Stored data
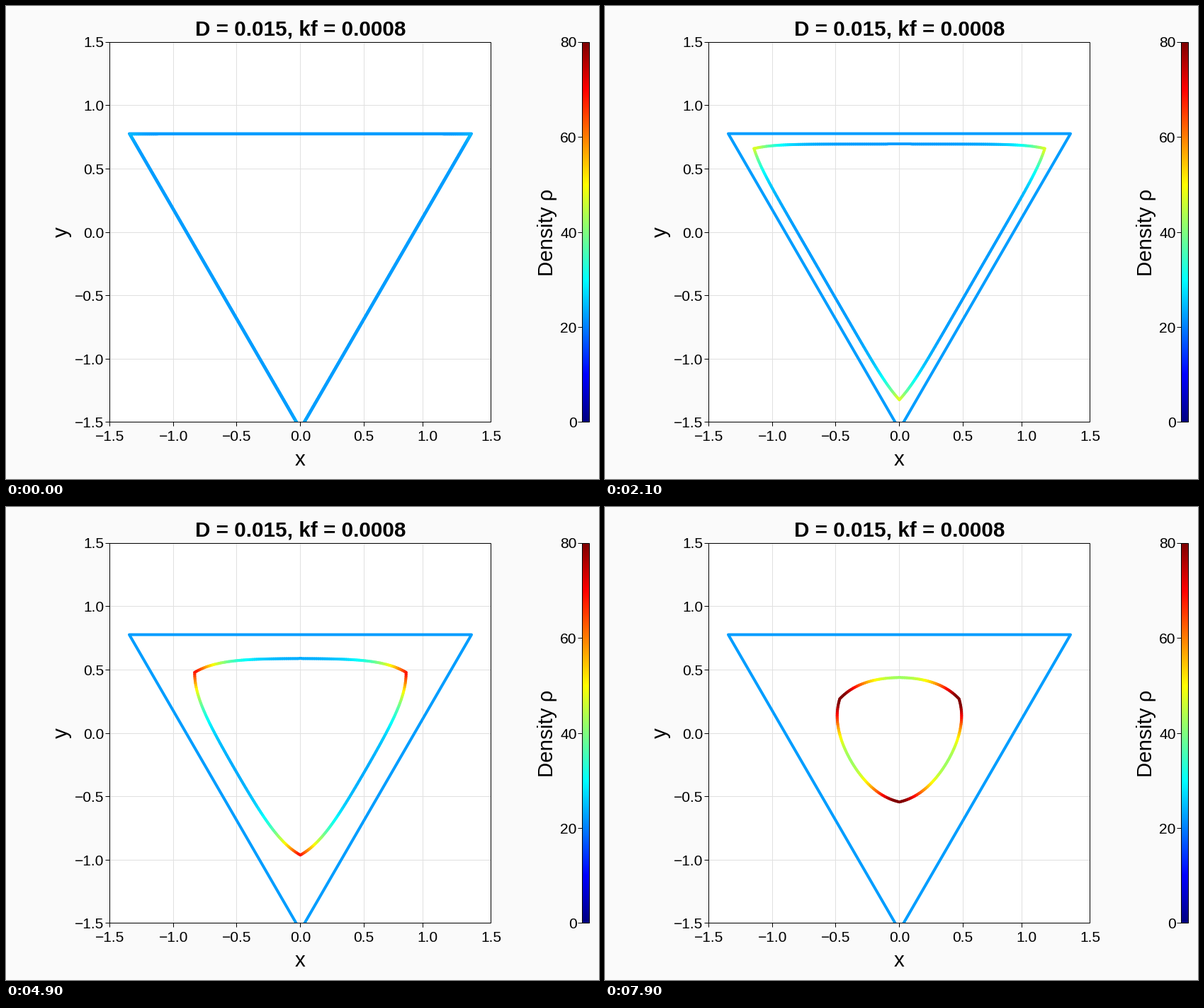
Write a matplotlib script that moves like this. It is 837 px wide and 669 px high and loops after 8 s.

```python
import numpy as np
import matplotlib.pyplot as plt
from matplotlib.animation import FuncAnimation
from matplotlib.collections import LineCollection
from matplotlib.colors import LinearSegmentedColormap
from matplotlib.patches import Rectangle

W, H, DPI = 837, 669, 64
PT = 72 / DPI                       # points per pixel
LEFT, RIGHT, TOP, BOTTOM = 146.5, 684.5, 51, 589
CX, CY, UNIT = (LEFT + RIGHT) / 2, (TOP + BOTTOM) / 2, (RIGHT - LEFT) / 3
BAR_L, BAR_R = 813.5, 823.5

FRAMES, INTERVAL = 80, 100
CELLS, D, KF = 180, 0.015, 0.0008
DT, SUBSTEPS = 0.21, 80
RHO_MAX = 80

JET = LinearSegmentedColormap.from_list("jet_linear", [
    (0, (0, 0, 0.5)), (0.125, (0, 0, 1)), (0.375, (0, 1, 1)),
    (0.625, (1, 1, 0)), (0.875, (1, 0, 0)), (1, (0.5, 0, 0))], N=1024)


def triangle():
    """Closed chain of cells on a triangle of area pi, as complex numbers."""
    radius = np.sqrt(4 * np.pi / (3 * np.sqrt(3)))
    corners = radius * np.exp(1j * np.radians([-90, 30, 150]))
    f = np.arange(CELLS // 3) / (CELLS // 3)
    return np.concatenate([a + (b - a) * f
                           for a, b in zip(corners, np.roll(corners, -1))])


def step(z, dt):
    """Inward growth at speed KF * rho, with diffusion along the curve."""
    edge = np.roll(z, -1) - z
    size = np.abs(edge)
    tau = edge / size
    size_p, tau_p = np.roll(size, 1), np.roll(tau, 1)
    rho, rho_p = 1 / size, 1 / size_p
    both = tau + tau_p
    length = np.abs(both)
    mean = (rho + rho_p) / 2
    normal = KF * mean / (length / 2)
    slide = D * (rho_p - rho) / (mean * (size + size_p) / 2)
    return z + dt * (slide + 1j * normal) * both / length


def simulate():
    z, shapes = triangle(), []
    for _ in range(FRAMES):
        for _ in range(SUBSTEPS):
            z = step(z, DT / SUBSTEPS)
        shapes.append(z)
    return shapes


def to_px(z):
    return np.column_stack([CX + z.real * UNIT, CY - z.imag * UNIT])


def pieces(z):
    """Short segments of even length, with the density at their middles."""
    loop = np.append(z, z[0])
    size = np.abs(np.diff(loop))
    rho = 1 / size
    node = (rho + np.roll(rho, 1)) / 2
    node = np.append(node, node[0])
    s = np.append(0, np.cumsum(size))
    n = 3 * int(s[-1] * UNIT / 9)
    cuts = np.linspace(0, s[-1], n + 1)
    p = to_px(np.interp(cuts, s, loop))
    mids = (cuts[1:] + cuts[:-1]) / 2
    return np.stack([p[:-1], p[1:]], axis=1), np.interp(mids, s, node)


fig = plt.figure(figsize=(W / DPI, H / DPI), dpi=DPI, facecolor="#fafafa")
ax = fig.add_axes([0, 0, 1, 1])
ax.axis("off")


def rule(x, y, color="black", z=5):
    ax.plot(x, y, color=color, lw=PT, solid_capstyle="butt", snap=False, zorder=z)


def label(x, y, text, size, ha="center", **kw):
    ax.text(x, y, text, fontsize=size * PT, family="Liberation Sans", ha=ha,
            va="baseline", rotation_mode="anchor", **kw)


def frame(l, r):
    t, b = TOP + 0.5, BOTTOM - 0.5
    ax.plot([l, r, r, l, l], [t, t, b, b, t], color="black", lw=PT,
            solid_joinstyle="miter", snap=False, zorder=5)


def crisp(v):
    return min(np.floor(v + 1e-6), BOTTOM - 1) + 0.5


panel = Rectangle((LEFT, TOP), RIGHT - LEFT, BOTTOM - TOP, fc="white", ec="none", zorder=0)
ax.add_patch(panel)

for v in np.arange(-3, 4) / 2:
    x, y = crisp(CX + v * UNIT), crisp(CY - v * UNIT)
    name = f"{v:.1f}".replace("-", "\u2212")
    if abs(v) < 1.5:
        rule([x, x], [TOP, BOTTOM], "#e0e0e0", 1)
        rule([LEFT, RIGHT], [y, y], "#e0e0e0", 1)
    rule([x, x], [BOTTOM, BOTTOM + 5.5])
    rule([LEFT - 6, LEFT], [y, y])
    label(CX + v * UNIT, 615.3, name, 21)
    label(138.6, CY - v * UNIT + 7.5, name, 21, "right")
frame(LEFT, RIGHT)

ax.imshow(np.linspace(1, 0, 538)[:, None], cmap=JET, vmin=0, vmax=1, aspect="auto",
          extent=(BAR_L, BAR_R, BOTTOM, TOP), zorder=2)
for v in range(0, RHO_MAX + 1, 20):
    y = BOTTOM - v / RHO_MAX * (BOTTOM - TOP)
    rule([BAR_L - 6, BAR_L], [crisp(y)] * 2)
    label(805.6, y + 7.5, str(v), 21, "right")
frame(BAR_L, BAR_R)

label(CX + 0.5, 41.2, "D = 0.015, kf = 0.0008", 29.6, weight="bold")
label(CX, 650, "x", 29.5)
label(86.7, CY, "y", 29.5, rotation=90)
label(772.5, CY + 0.5, "Density ρ", 29.5, rotation=90)

start = triangle()
rho0 = 1 / abs(start[1] - start[0])
outer, = ax.plot(*to_px(np.append(start, start[0])).T, color=JET(rho0 / RHO_MAX),
                 lw=4 * PT, solid_joinstyle="round", solid_capstyle="round", zorder=3)
front = LineCollection([], cmap=JET, linewidths=4 * PT, capstyle="round", zorder=4)
front.set_clim(0, RHO_MAX)
ax.add_collection(front, autolim=False)
for artist in (outer, front):
    artist.set_clip_path(panel)

ax.set_xlim(0, W)
ax.set_ylim(H, 0)

shapes = simulate()


def draw(i):
    segments, rho = pieces(shapes[i])
    front.set_segments(segments)
    front.set_array(rho)
    return front,


anim = FuncAnimation(fig, draw, frames=FRAMES, interval=INTERVAL, repeat=True,
                     repeat_delay=0, cache_frame_data=False)
plt.show()
```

What you should do: Each record must appear again exactly as written above, without its pictures.

Solution for this task:
Write a matplotlib script that moves like this. It is 837 px wide and 669 px high and loops after 8 s.

```python
import numpy as np
import matplotlib.pyplot as plt
from matplotlib.animation import FuncAnimation
from matplotlib.collections import LineCollection
from matplotlib.colors import LinearSegmentedColormap
from matplotlib.patches import Rectangle

W, H, DPI = 837, 669, 64
PT = 72 / DPI                       # points per pixel
LEFT, RIGHT, TOP, BOTTOM = 146.5, 684.5, 51, 589
CX, CY, UNIT = (LEFT + RIGHT) / 2, (TOP + BOTTOM) / 2, (RIGHT - LEFT) / 3
BAR_L, BAR_R = 813.5, 823.5

FRAMES, INTERVAL = 80, 100
CELLS, D, KF = 180, 0.015, 0.0008
DT, SUBSTEPS = 0.21, 80
RHO_MAX = 80

JET = LinearSegmentedColormap.from_list("jet_linear", [
    (0, (0, 0, 0.5)), (0.125, (0, 0, 1)), (0.375, (0, 1, 1)),
    (0.625, (1, 1, 0)), (0.875, (1, 0, 0)), (1, (0.5, 0, 0))], N=1024)


def triangle():
    """Closed chain of cells on a triangle of area pi, as complex numbers."""
    radius = np.sqrt(4 * np.pi / (3 * np.sqrt(3)))
    corners = radius * np.exp(1j * np.radians([-90, 30, 150]))
    f = np.arange(CELLS // 3) / (CELLS // 3)
    return np.concatenate([a + (b - a) * f
                           for a, b in zip(corners, np.roll(corners, -1))])


def step(z, dt):
    """Inward growth at speed KF * rho, with diffusion along the curve."""
    edge = np.roll(z, -1) - z
    size = np.abs(edge)
    tau = edge / size
    size_p, tau_p = np.roll(size, 1), np.roll(tau, 1)
    rho, rho_p = 1 / size, 1 / size_p
    both = tau + tau_p
    length = np.abs(both)
    mean = (rho + rho_p) / 2
    normal = KF * mean / (length / 2)
    slide = D * (rho_p - rho) / (mean * (size + size_p) / 2)
    return z + dt * (slide + 1j * normal) * both / length


def simulate():
    z, shapes = triangle(), []
    for _ in range(FRAMES):
        for _ in range(SUBSTEPS):
            z = step(z, DT / SUBSTEPS)
        shapes.append(z)
    return shapes


def to_px(z):
    return np.column_stack([CX + z.real * UNIT, CY - z.imag * UNIT])


def pieces(z):
    """Short segments of even length, with the density at their middles."""
    loop = np.append(z, z[0])
    size = np.abs(np.diff(loop))
    rho = 1 / size
    node = (rho + np.roll(rho, 1)) / 2
    node = np.append(node, node[0])
    s = np.append(0, np.cumsum(size))
    n = 3 * int(s[-1] * UNIT / 9)
    cuts = np.linspace(0, s[-1], n + 1)
    p = to_px(np.interp(cuts, s, loop))
    mids = (cuts[1:] + cuts[:-1]) / 2
    return np.stack([p[:-1], p[1:]], axis=1), np.interp(mids, s, node)


fig = plt.figure(figsize=(W / DPI, H / DPI), dpi=DPI, facecolor="#fafafa")
ax = fig.add_axes([0, 0, 1, 1])
ax.axis("off")


def rule(x, y, color="black", z=5):
    ax.plot(x, y, color=color, lw=PT, solid_capstyle="butt", snap=False, zorder=z)


def label(x, y, text, size, ha="center", **kw):
    ax.text(x, y, text, fontsize=size * PT, family="Liberation Sans", ha=ha,
            va="baseline", rotation_mode="anchor", **kw)


def frame(l, r):
    t, b = TOP + 0.5, BOTTOM - 0.5
    ax.plot([l, r, r, l, l], [t, t, b, b, t], color="black", lw=PT,
            solid_joinstyle="miter", snap=False, zorder=5)


def crisp(v):
    return min(np.floor(v + 1e-6), BOTTOM - 1) + 0.5


panel = Rectangle((LEFT, TOP), RIGHT - LEFT, BOTTOM - TOP, fc="white", ec="none", zorder=0)
ax.add_patch(panel)

for v in np.arange(-3, 4) / 2:
    x, y = crisp(CX + v * UNIT), crisp(CY - v * UNIT)
    name = f"{v:.1f}".replace("-", "\u2212")
    if abs(v) < 1.5:
        rule([x, x], [TOP, BOTTOM], "#e0e0e0", 1)
        rule([LEFT, RIGHT], [y, y], "#e0e0e0", 1)
    rule([x, x], [BOTTOM, BOTTOM + 5.5])
    rule([LEFT - 6, LEFT], [y, y])
    label(CX + v * UNIT, 615.3, name, 21)
    label(138.6, CY - v * UNIT + 7.5, name, 21, "right")
frame(LEFT, RIGHT)

ax.imshow(np.linspace(1, 0, 538)[:, None], cmap=JET, vmin=0, vmax=1, aspect="auto",
          extent=(BAR_L, BAR_R, BOTTOM, TOP), zorder=2)
for v in range(0, RHO_MAX + 1, 20):
    y = BOTTOM - v / RHO_MAX * (BOTTOM - TOP)
    rule([BAR_L - 6, BAR_L], [crisp(y)] * 2)
    label(805.6, y + 7.5, str(v), 21, "right")
frame(BAR_L, BAR_R)

label(CX + 0.5, 41.2, "D = 0.015, kf = 0.0008", 29.6, weight="bold")
label(CX, 650, "x", 29.5)
label(86.7, CY, "y", 29.5, rotation=90)
label(772.5, CY + 0.5, "Density ρ", 29.5, rotation=90)

start = triangle()
rho0 = 1 / abs(start[1] - start[0])
outer, = ax.plot(*to_px(np.append(start, start[0])).T, color=JET(rho0 / RHO_MAX),
                 lw=4 * PT, solid_joinstyle="round", solid_capstyle="round", zorder=3)
front = LineCollection([], cmap=JET, linewidths=4 * PT, capstyle="round", zorder=4)
front.set_clim(0, RHO_MAX)
ax.add_collection(front, autolim=False)
for artist in (outer, front):
    artist.set_clip_path(panel)

ax.set_xlim(0, W)
ax.set_ylim(H, 0)

shapes = simulate()


def draw(i):
    segments, rho = pieces(shapes[i])
    front.set_segments(segments)
    front.set_array(rho)
    return front,


anim = FuncAnimation(fig, draw, frames=FRAMES, interval=INTERVAL, repeat=True,
                     repeat_delay=0, cache_frame_data=False)
plt.show()
```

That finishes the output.